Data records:

※ ※ ※

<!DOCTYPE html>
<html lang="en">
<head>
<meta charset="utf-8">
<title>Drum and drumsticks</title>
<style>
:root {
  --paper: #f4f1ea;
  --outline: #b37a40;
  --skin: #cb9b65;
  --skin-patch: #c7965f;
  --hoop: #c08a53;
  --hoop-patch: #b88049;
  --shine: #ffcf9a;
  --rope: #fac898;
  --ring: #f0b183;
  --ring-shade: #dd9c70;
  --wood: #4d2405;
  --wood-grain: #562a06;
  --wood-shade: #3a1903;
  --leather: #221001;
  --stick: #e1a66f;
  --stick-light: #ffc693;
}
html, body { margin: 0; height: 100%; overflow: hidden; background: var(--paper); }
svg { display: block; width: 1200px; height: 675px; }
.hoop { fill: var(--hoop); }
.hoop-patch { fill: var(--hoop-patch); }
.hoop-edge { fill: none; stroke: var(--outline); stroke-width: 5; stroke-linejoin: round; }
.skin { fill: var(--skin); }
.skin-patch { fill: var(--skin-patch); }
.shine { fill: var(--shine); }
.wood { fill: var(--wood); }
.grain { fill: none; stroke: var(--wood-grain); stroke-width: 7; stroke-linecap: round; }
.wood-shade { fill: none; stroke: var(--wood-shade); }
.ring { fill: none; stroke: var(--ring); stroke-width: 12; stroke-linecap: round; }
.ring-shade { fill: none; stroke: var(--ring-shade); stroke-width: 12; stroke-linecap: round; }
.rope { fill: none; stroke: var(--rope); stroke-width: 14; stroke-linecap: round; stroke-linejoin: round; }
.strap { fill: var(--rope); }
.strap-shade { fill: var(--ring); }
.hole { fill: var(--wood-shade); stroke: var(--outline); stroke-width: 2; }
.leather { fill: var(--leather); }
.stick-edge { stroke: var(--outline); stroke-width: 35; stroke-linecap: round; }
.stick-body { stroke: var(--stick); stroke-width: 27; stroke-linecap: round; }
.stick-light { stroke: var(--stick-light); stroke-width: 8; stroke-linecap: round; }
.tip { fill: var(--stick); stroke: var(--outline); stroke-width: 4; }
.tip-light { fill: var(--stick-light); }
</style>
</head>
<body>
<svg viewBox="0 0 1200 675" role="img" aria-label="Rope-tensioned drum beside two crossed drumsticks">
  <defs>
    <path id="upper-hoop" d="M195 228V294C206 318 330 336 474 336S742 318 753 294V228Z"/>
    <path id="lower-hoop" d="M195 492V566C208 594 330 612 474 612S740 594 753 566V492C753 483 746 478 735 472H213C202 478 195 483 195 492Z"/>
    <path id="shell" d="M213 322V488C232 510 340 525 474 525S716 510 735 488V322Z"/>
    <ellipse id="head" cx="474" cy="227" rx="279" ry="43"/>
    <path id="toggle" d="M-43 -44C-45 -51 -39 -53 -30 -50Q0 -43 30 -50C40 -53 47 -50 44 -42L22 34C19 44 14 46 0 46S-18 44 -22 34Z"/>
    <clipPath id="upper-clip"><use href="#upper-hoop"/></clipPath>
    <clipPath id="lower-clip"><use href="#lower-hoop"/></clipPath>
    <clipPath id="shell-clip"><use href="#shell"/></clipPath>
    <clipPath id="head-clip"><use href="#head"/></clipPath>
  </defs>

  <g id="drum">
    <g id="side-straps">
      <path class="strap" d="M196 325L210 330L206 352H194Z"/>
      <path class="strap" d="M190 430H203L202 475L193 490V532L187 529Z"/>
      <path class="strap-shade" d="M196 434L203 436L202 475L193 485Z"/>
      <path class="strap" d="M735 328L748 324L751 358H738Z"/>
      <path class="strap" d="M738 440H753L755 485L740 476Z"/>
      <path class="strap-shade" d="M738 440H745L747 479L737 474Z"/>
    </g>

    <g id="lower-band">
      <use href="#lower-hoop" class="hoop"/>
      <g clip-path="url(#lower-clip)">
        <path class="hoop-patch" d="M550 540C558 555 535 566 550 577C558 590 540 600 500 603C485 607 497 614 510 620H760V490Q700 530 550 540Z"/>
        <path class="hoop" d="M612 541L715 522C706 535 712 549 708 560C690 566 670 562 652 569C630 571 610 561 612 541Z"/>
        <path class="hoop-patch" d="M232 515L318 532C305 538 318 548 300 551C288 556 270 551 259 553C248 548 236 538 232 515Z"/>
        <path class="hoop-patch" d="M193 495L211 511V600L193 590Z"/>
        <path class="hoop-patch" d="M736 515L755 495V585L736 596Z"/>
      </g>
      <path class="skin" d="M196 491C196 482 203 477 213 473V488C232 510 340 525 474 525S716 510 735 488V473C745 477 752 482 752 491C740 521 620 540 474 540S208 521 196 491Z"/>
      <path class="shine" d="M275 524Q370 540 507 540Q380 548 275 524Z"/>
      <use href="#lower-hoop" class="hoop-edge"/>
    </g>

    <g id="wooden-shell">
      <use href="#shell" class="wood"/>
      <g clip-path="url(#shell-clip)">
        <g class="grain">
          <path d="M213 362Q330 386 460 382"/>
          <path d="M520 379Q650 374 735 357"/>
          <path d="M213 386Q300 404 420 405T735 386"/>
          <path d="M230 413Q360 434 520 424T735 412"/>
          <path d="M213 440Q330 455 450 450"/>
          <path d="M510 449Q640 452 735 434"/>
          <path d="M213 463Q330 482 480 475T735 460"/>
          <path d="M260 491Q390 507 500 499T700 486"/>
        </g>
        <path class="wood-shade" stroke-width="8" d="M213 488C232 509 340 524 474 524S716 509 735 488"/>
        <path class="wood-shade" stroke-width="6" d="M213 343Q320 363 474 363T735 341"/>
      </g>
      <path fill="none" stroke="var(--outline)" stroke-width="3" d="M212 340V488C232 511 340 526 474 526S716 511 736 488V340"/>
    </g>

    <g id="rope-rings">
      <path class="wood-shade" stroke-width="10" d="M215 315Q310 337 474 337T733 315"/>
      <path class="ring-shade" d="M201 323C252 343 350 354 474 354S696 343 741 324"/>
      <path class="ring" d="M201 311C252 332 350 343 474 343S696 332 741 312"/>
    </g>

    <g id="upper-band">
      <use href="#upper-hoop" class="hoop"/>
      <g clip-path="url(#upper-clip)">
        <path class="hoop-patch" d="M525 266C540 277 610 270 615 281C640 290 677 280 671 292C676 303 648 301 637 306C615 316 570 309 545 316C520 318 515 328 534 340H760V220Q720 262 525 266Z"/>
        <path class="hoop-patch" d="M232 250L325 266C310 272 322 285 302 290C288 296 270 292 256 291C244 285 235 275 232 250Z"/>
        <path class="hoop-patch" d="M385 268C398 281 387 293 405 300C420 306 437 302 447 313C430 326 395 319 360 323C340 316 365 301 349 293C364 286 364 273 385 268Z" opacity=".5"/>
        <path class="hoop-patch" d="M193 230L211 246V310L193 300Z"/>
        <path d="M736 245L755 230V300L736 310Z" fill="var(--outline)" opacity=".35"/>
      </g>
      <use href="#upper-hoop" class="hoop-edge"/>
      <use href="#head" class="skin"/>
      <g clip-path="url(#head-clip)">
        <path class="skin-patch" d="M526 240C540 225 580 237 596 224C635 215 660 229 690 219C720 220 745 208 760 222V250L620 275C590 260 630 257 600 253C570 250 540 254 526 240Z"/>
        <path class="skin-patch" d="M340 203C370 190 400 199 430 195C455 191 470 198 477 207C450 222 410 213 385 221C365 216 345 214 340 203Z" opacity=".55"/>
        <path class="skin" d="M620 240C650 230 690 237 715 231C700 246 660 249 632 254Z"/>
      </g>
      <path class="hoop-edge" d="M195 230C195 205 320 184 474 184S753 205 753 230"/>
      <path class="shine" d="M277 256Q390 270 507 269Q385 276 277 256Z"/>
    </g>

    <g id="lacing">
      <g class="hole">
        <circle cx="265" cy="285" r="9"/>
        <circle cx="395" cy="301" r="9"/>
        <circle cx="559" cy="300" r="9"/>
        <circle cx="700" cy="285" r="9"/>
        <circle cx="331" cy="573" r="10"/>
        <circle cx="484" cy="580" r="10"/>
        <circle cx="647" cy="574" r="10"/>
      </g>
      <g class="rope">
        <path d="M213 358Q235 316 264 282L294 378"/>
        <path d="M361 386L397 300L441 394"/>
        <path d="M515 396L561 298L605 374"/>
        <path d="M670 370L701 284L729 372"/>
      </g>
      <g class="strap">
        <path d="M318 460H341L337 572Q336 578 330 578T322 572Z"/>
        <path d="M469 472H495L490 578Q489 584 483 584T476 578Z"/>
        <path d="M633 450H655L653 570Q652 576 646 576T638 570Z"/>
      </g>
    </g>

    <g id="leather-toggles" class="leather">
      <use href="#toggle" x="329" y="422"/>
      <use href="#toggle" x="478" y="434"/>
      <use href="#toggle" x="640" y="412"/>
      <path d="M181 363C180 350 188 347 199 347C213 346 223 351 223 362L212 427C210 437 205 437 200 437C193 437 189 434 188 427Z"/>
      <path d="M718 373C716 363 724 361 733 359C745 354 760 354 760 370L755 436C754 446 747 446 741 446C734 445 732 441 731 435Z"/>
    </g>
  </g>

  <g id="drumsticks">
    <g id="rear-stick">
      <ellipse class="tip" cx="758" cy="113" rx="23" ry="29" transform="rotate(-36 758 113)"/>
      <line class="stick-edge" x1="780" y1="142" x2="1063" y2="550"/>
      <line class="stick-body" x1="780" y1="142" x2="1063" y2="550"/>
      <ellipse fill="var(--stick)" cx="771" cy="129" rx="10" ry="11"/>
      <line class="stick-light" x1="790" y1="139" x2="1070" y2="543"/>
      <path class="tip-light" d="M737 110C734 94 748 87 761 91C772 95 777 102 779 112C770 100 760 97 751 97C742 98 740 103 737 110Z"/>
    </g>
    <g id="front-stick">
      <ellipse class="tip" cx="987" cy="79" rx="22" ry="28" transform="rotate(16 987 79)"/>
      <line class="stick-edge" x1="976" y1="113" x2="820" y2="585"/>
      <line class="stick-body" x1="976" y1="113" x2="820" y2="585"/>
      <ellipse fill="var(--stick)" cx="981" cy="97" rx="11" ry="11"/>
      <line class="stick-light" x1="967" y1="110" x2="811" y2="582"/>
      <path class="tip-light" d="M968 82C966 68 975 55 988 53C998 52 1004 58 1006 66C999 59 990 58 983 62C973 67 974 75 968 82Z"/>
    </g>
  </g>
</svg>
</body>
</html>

※ ※ ※

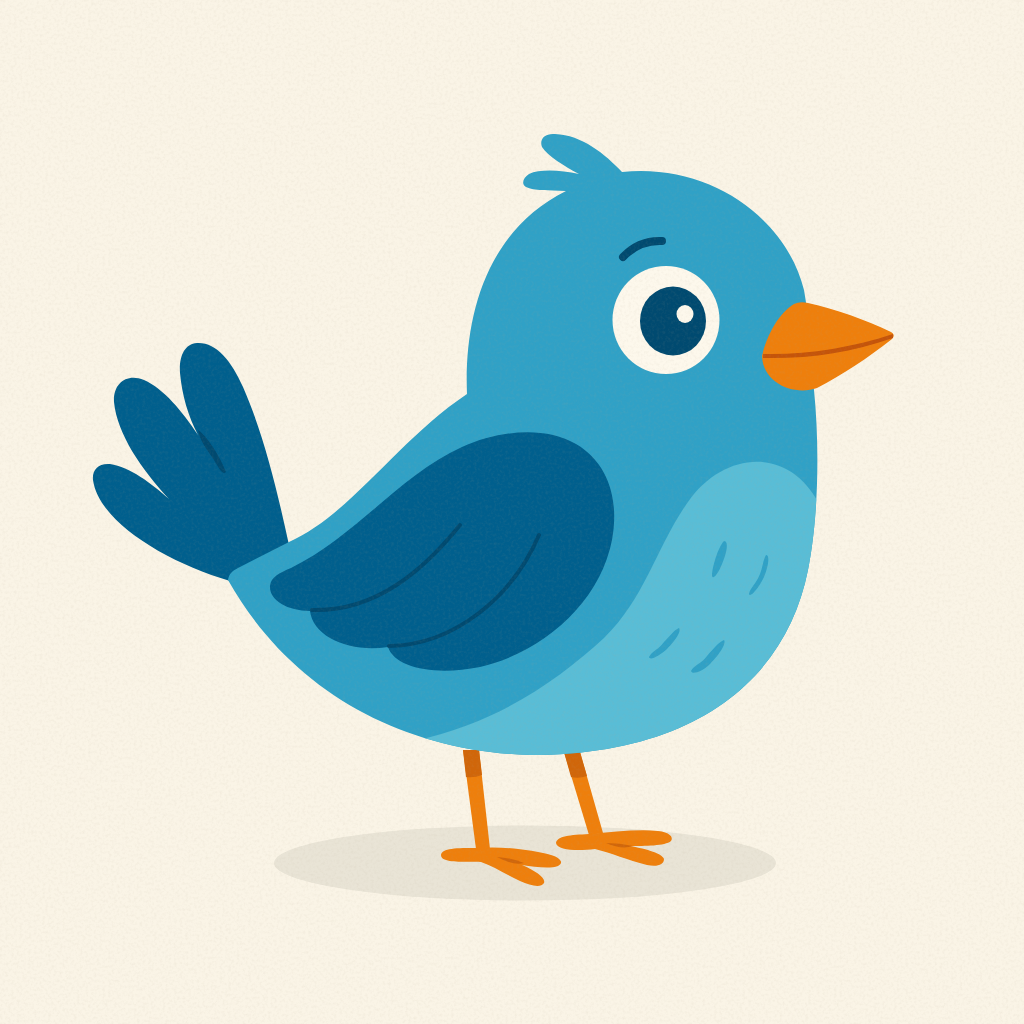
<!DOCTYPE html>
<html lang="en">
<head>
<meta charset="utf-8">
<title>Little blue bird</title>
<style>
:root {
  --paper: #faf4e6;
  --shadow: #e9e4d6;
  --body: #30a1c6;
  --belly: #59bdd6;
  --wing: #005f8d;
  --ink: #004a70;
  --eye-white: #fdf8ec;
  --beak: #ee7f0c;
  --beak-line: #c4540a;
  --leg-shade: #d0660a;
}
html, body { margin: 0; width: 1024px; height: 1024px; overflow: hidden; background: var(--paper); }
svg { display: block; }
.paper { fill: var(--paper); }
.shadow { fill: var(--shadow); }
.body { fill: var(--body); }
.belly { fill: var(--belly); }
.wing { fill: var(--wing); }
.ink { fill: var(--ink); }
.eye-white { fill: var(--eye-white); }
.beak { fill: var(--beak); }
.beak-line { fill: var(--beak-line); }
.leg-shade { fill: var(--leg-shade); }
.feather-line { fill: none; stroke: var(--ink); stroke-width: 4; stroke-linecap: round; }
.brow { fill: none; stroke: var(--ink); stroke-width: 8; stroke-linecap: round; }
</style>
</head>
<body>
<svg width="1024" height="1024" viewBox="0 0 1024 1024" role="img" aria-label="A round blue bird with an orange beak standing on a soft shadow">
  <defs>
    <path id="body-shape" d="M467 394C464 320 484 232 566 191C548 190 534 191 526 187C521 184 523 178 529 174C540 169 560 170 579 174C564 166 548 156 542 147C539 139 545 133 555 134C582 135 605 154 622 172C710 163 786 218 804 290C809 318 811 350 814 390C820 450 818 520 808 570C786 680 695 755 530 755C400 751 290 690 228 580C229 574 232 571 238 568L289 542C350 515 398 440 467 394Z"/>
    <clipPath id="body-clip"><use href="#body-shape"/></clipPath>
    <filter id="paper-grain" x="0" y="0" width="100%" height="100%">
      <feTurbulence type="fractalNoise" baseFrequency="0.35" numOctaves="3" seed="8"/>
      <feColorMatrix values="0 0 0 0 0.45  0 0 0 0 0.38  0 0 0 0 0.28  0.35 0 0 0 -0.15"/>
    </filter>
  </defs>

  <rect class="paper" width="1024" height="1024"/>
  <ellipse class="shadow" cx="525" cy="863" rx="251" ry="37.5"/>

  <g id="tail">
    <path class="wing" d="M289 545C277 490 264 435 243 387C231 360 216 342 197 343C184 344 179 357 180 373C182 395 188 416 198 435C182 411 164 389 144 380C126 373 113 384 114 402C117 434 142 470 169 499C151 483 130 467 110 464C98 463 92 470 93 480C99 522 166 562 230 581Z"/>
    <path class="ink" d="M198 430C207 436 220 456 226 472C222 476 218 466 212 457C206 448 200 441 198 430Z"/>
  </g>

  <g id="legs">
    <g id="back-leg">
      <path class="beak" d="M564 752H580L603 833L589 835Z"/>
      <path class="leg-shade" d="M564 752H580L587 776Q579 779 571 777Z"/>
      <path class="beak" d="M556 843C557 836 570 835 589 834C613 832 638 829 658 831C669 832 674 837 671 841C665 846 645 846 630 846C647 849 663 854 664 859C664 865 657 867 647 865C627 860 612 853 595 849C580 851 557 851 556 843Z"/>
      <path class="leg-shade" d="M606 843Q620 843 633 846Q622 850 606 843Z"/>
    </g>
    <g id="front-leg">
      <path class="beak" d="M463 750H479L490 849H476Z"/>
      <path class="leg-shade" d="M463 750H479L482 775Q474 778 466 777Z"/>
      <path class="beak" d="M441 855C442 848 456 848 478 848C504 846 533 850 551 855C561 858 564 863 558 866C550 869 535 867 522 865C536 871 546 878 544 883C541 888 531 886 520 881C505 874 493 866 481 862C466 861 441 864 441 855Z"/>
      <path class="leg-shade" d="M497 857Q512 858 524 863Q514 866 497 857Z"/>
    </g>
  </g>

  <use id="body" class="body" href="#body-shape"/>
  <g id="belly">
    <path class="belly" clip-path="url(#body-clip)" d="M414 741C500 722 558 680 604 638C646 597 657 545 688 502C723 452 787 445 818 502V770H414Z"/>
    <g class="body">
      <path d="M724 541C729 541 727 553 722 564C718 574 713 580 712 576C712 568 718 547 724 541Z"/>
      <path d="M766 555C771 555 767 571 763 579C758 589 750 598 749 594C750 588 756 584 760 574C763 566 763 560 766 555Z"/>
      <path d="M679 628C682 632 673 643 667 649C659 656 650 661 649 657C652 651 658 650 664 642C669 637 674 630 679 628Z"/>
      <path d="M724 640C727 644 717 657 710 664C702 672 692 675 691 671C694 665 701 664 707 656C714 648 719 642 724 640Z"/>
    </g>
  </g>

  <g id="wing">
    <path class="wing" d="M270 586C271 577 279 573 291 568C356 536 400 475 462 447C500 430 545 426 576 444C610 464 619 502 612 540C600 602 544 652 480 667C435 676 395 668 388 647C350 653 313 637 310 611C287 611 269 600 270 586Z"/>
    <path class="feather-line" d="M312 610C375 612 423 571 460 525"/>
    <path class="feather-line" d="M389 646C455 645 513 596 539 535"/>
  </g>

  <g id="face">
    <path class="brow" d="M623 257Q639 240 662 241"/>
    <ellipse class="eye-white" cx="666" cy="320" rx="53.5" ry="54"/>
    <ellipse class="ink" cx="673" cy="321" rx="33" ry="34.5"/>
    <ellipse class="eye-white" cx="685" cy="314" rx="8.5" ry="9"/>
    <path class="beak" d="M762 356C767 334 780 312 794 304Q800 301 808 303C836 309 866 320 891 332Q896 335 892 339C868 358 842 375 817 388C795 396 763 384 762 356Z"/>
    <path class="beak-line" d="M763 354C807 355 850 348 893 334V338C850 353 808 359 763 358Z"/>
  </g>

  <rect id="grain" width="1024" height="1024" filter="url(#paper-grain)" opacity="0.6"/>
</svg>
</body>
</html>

※ ※ ※

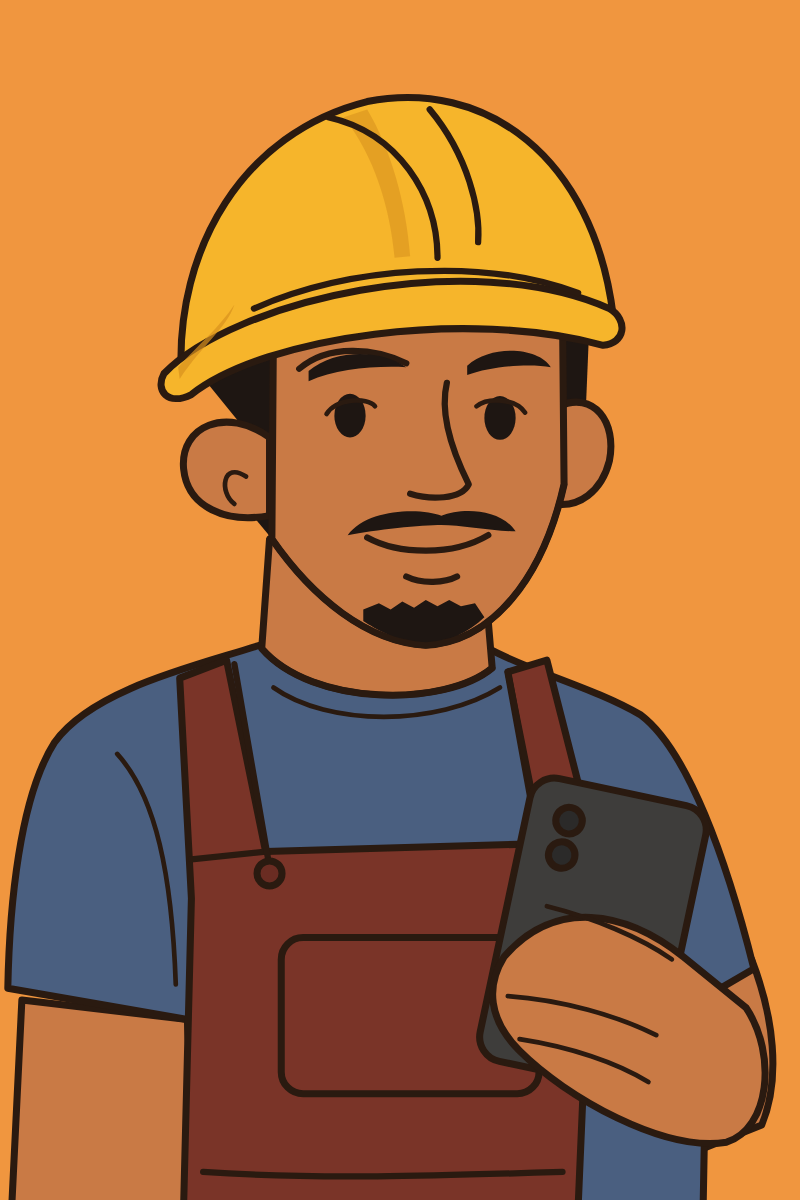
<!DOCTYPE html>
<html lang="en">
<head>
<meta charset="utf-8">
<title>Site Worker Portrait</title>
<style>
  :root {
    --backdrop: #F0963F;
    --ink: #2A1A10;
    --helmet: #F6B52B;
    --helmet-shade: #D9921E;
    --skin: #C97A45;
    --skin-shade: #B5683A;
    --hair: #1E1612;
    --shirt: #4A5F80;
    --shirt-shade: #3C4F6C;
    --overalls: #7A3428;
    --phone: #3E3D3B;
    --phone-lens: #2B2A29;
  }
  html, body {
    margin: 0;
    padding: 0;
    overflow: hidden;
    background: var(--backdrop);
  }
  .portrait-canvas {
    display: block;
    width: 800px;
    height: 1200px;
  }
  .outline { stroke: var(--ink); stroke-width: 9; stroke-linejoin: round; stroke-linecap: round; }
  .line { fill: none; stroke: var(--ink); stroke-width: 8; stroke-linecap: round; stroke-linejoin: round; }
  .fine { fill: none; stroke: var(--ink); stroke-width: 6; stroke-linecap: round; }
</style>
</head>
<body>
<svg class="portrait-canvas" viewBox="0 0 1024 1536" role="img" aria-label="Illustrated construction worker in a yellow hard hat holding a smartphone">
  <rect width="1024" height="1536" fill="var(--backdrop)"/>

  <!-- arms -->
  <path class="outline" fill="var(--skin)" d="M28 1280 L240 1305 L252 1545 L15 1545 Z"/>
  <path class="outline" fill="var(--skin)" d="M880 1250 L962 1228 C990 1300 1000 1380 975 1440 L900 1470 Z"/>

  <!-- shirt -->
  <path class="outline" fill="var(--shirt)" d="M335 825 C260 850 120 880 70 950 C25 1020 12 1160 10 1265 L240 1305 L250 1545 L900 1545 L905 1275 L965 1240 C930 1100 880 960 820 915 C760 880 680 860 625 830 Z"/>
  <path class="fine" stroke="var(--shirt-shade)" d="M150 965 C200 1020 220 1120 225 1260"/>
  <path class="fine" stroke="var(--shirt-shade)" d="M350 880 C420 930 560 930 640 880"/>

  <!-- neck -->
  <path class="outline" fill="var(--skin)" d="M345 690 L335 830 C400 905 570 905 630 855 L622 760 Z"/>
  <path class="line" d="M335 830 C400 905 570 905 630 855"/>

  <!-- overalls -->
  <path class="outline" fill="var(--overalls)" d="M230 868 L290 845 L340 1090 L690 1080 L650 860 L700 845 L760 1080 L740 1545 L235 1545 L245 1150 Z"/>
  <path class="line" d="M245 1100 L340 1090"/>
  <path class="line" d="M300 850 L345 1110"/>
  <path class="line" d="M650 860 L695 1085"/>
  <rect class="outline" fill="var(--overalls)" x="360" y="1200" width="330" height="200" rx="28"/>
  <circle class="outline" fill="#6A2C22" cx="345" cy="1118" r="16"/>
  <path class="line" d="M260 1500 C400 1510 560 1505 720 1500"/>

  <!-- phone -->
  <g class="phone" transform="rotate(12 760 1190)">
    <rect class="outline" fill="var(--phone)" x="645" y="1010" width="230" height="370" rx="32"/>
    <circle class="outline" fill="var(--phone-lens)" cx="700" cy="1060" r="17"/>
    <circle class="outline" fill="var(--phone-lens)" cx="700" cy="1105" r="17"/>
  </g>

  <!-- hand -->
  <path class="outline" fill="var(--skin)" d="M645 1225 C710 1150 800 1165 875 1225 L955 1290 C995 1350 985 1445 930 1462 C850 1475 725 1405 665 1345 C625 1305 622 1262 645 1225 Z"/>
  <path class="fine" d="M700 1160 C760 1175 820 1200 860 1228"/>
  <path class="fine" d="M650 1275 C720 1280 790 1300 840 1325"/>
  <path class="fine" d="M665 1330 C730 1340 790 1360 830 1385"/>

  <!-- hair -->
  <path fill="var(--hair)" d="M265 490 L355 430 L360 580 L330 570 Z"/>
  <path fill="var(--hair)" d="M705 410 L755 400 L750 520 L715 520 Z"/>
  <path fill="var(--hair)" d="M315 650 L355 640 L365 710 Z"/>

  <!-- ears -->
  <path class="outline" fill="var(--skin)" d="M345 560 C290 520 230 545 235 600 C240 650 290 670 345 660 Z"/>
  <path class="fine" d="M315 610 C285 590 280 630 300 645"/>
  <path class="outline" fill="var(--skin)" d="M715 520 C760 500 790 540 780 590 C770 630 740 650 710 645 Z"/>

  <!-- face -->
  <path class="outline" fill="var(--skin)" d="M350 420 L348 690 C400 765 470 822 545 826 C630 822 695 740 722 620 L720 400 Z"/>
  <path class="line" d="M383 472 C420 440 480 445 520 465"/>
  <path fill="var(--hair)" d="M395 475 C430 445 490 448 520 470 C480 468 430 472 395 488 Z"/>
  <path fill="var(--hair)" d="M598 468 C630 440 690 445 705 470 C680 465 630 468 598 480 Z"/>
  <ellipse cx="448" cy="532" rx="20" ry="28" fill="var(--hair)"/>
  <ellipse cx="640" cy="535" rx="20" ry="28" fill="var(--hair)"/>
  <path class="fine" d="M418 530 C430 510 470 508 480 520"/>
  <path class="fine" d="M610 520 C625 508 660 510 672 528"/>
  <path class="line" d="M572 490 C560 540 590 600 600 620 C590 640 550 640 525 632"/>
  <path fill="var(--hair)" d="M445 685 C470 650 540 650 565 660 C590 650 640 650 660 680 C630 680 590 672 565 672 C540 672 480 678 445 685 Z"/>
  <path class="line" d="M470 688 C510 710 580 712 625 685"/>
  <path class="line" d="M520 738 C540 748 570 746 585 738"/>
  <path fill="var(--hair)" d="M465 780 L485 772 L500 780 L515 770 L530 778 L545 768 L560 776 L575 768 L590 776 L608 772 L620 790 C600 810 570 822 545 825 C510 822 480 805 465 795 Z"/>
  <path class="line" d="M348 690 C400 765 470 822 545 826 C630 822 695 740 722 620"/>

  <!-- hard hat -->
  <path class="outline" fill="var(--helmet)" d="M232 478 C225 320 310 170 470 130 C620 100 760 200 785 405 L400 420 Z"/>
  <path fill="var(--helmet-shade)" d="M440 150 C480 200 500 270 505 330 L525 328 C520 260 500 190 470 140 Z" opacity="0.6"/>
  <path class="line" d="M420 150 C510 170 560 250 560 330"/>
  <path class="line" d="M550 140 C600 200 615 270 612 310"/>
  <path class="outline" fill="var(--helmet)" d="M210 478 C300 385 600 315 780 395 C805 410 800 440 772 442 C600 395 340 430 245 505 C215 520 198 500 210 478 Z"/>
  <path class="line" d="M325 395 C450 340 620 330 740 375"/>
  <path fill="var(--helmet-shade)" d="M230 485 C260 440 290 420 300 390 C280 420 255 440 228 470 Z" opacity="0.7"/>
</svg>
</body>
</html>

※ ※ ※

TASK ITEM.
Write down how many lines in the data contain "paper". Add nothing else.

TASK RESPONSE.
8